Records from a collection:
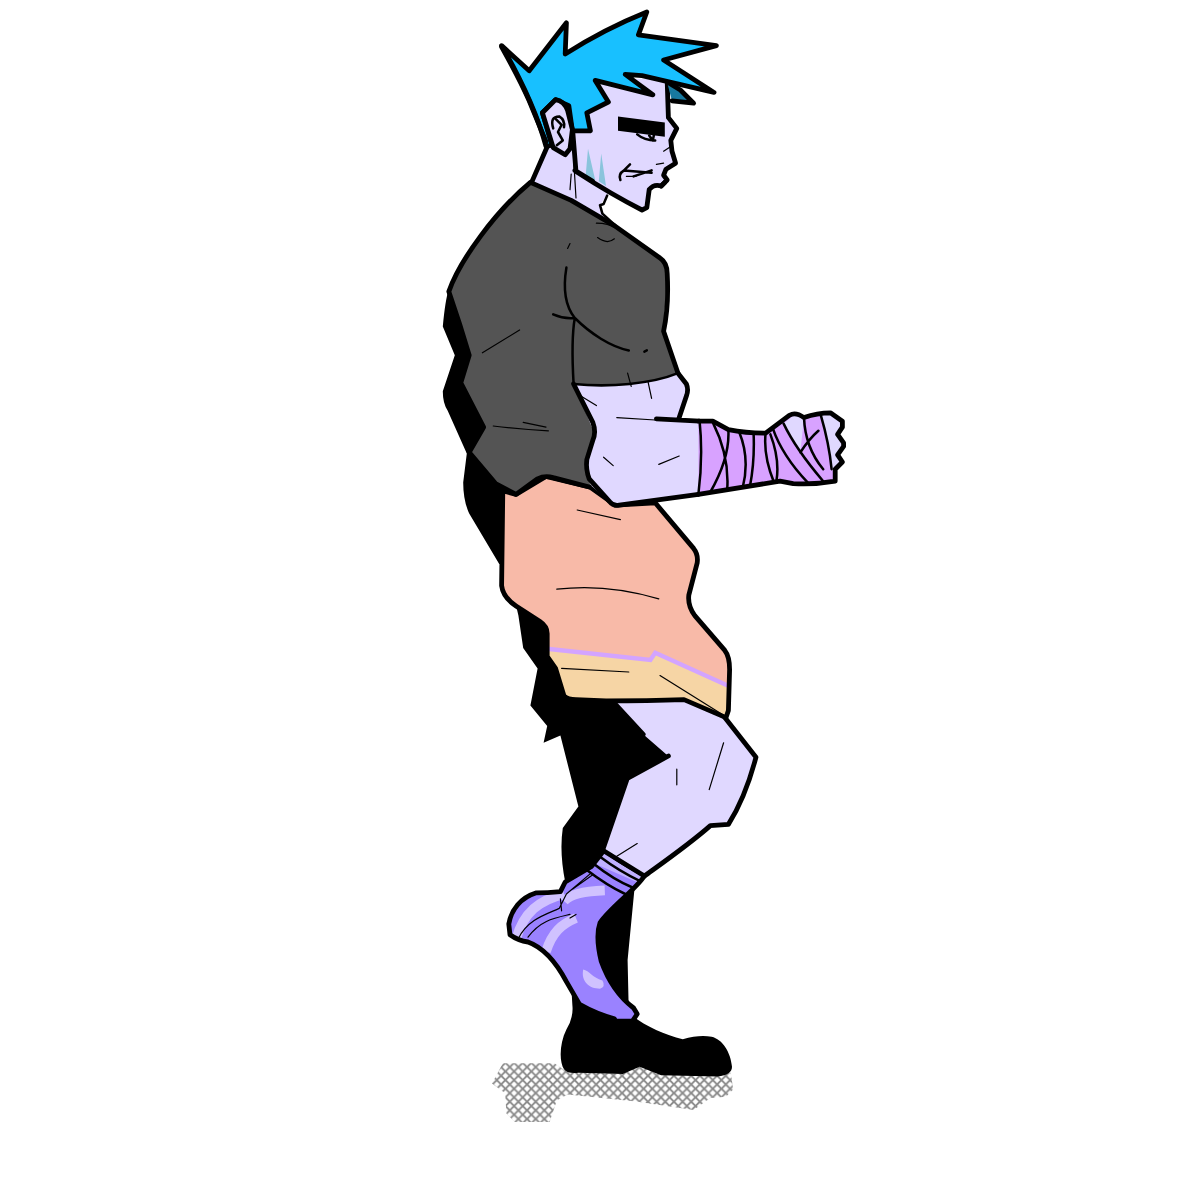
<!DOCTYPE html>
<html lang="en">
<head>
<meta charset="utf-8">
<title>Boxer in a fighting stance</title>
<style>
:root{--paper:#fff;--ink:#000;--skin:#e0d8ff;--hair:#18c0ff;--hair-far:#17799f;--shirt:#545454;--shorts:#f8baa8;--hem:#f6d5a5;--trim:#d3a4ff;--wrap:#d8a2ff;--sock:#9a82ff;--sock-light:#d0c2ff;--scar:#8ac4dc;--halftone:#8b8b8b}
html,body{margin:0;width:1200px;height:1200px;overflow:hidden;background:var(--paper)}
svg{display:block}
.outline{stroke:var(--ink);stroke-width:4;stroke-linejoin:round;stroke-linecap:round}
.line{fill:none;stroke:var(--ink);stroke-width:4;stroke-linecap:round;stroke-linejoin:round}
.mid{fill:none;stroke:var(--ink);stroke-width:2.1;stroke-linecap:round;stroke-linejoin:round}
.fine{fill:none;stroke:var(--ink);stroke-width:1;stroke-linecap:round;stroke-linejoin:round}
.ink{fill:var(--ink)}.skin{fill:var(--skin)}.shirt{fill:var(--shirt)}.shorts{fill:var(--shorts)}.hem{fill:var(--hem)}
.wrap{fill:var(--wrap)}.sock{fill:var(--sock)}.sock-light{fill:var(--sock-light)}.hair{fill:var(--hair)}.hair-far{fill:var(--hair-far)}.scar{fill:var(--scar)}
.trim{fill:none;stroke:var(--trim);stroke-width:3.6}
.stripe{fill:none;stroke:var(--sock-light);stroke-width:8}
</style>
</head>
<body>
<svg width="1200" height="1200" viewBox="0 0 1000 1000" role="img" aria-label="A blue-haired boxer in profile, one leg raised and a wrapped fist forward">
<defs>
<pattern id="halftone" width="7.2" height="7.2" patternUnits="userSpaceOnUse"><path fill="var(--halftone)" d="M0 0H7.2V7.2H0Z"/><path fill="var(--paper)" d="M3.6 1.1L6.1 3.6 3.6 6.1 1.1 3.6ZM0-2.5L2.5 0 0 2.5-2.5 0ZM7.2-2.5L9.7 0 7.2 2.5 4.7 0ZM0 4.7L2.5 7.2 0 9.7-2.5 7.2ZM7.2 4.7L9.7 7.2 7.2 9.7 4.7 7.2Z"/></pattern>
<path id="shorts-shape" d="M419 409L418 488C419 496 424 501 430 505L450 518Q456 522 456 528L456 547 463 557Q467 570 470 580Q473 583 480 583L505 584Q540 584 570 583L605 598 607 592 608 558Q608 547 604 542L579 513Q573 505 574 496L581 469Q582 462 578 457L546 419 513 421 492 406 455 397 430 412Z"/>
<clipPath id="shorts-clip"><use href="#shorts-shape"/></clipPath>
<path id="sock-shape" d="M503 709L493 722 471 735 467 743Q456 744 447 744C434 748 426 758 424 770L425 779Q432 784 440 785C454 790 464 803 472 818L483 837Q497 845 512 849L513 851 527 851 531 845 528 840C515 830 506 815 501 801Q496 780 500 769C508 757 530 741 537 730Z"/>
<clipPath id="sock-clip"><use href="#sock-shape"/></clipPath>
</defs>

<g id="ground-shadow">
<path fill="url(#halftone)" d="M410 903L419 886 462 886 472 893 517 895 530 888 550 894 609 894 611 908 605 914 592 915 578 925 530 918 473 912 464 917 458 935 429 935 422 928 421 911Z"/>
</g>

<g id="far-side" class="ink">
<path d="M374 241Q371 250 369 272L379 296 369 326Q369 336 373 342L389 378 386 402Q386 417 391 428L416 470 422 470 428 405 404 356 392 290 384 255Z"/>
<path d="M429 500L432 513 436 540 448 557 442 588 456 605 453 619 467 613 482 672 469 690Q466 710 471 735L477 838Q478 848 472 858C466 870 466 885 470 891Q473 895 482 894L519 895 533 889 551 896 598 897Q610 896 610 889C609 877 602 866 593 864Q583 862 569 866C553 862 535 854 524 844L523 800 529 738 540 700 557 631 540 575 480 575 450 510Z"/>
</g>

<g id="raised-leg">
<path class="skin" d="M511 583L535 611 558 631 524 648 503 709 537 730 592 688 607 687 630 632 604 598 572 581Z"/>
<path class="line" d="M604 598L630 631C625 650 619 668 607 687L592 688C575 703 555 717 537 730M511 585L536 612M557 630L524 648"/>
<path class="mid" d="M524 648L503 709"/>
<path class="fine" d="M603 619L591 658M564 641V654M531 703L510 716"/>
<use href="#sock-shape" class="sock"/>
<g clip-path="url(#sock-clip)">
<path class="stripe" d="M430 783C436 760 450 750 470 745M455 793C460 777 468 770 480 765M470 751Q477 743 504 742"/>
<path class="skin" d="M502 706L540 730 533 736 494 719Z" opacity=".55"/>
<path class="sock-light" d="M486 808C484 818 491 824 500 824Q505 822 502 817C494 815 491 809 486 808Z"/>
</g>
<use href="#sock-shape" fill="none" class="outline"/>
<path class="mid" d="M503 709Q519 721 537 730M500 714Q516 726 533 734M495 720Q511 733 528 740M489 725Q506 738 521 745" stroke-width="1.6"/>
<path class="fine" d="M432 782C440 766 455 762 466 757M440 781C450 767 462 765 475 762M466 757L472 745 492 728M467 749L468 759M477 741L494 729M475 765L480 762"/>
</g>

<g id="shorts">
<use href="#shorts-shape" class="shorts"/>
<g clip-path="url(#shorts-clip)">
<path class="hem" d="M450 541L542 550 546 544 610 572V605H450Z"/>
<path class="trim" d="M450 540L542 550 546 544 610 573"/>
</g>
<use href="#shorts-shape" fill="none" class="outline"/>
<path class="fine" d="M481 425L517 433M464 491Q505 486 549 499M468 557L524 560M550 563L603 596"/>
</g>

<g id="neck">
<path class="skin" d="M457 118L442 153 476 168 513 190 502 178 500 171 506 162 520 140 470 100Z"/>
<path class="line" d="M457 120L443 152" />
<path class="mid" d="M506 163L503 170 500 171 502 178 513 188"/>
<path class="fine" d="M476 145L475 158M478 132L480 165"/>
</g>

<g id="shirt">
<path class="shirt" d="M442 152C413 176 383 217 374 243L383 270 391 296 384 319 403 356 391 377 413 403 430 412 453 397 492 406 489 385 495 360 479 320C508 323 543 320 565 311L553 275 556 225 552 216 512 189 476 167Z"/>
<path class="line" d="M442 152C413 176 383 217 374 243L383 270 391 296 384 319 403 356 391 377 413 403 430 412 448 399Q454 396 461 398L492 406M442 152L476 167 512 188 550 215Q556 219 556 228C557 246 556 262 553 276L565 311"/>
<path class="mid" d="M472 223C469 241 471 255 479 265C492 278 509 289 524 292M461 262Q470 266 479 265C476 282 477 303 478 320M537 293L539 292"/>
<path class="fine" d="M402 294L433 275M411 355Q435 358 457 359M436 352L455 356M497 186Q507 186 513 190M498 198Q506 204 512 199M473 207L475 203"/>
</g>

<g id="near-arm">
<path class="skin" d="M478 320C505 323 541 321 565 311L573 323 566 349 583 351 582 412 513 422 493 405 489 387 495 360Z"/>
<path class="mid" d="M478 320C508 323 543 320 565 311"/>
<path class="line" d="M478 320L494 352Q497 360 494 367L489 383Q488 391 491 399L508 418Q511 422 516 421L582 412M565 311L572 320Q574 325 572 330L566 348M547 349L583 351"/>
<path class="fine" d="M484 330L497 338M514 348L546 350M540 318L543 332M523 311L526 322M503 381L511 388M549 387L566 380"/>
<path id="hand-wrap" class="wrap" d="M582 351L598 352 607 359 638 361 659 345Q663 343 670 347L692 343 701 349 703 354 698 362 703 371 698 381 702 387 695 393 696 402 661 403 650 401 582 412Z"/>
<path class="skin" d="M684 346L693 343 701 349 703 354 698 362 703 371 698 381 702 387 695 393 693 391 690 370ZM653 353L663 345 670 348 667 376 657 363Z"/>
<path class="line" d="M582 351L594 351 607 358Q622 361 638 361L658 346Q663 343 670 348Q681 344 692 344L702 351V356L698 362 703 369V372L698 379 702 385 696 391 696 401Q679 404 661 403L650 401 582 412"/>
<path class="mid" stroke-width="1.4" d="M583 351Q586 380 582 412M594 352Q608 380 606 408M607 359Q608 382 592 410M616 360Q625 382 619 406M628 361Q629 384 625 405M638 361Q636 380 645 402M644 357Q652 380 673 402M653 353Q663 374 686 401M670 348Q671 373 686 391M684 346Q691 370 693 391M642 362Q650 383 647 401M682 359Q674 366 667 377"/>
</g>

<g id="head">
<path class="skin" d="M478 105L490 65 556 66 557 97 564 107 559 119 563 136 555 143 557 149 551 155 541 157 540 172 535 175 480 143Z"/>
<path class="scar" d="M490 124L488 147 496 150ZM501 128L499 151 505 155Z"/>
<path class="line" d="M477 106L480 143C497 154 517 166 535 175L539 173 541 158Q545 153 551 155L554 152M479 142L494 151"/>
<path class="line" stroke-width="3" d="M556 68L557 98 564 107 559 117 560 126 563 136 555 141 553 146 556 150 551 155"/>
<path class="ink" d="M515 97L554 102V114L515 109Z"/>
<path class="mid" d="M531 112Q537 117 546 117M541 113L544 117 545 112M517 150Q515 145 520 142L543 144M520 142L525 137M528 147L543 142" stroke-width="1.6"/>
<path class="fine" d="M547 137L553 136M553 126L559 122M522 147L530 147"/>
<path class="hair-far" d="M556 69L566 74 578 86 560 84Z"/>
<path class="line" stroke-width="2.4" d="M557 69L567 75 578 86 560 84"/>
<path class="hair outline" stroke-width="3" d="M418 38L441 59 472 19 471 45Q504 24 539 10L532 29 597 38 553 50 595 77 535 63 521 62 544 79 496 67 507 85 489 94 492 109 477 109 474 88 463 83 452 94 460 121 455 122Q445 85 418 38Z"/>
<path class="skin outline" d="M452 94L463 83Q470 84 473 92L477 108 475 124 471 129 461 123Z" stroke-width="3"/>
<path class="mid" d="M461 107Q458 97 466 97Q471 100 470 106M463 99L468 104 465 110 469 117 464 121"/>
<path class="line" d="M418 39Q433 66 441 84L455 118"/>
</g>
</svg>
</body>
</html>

* _Task statement_
Reproduce the data above word for word from its first line through the line that holds "1.1L6.1 3.6 3.6", both ends included; skip pictures.

* _Result_
<!DOCTYPE html>
<html lang="en">
<head>
<meta charset="utf-8">
<title>Boxer in a fighting stance</title>
<style>
:root{--paper:#fff;--ink:#000;--skin:#e0d8ff;--hair:#18c0ff;--hair-far:#17799f;--shirt:#545454;--shorts:#f8baa8;--hem:#f6d5a5;--trim:#d3a4ff;--wrap:#d8a2ff;--sock:#9a82ff;--sock-light:#d0c2ff;--scar:#8ac4dc;--halftone:#8b8b8b}
html,body{margin:0;width:1200px;height:1200px;overflow:hidden;background:var(--paper)}
svg{display:block}
.outline{stroke:var(--ink);stroke-width:4;stroke-linejoin:round;stroke-linecap:round}
.line{fill:none;stroke:var(--ink);stroke-width:4;stroke-linecap:round;stroke-linejoin:round}
.mid{fill:none;stroke:var(--ink);stroke-width:2.1;stroke-linecap:round;stroke-linejoin:round}
.fine{fill:none;stroke:var(--ink);stroke-width:1;stroke-linecap:round;stroke-linejoin:round}
.ink{fill:var(--ink)}.skin{fill:var(--skin)}.shirt{fill:var(--shirt)}.shorts{fill:var(--shorts)}.hem{fill:var(--hem)}
.wrap{fill:var(--wrap)}.sock{fill:var(--sock)}.sock-light{fill:var(--sock-light)}.hair{fill:var(--hair)}.hair-far{fill:var(--hair-far)}.scar{fill:var(--scar)}
.trim{fill:none;stroke:var(--trim);stroke-width:3.6}
.stripe{fill:none;stroke:var(--sock-light);stroke-width:8}
</style>
</head>
<body>
<svg width="1200" height="1200" viewBox="0 0 1000 1000" role="img" aria-label="A blue-haired boxer in profile, one leg raised and a wrapped fist forward">
<defs>
<pattern id="halftone" width="7.2" height="7.2" patternUnits="userSpaceOnUse"><path fill="var(--halftone)" d="M0 0H7.2V7.2H0Z"/><path fill="var(--paper)" d="M3.6 1.1L6.1 3.6 3.6 6.1 1.1 3.6ZM0-2.5L2.5 0 0 2.5-2.5 0ZM7.2-2.5L9.7 0 7.2 2.5 4.7 0ZM0 4.7L2.5 7.2 0 9.7-2.5 7.2ZM7.2 4.7L9.7 7.2 7.2 9.7 4.7 7.2Z"/></pattern>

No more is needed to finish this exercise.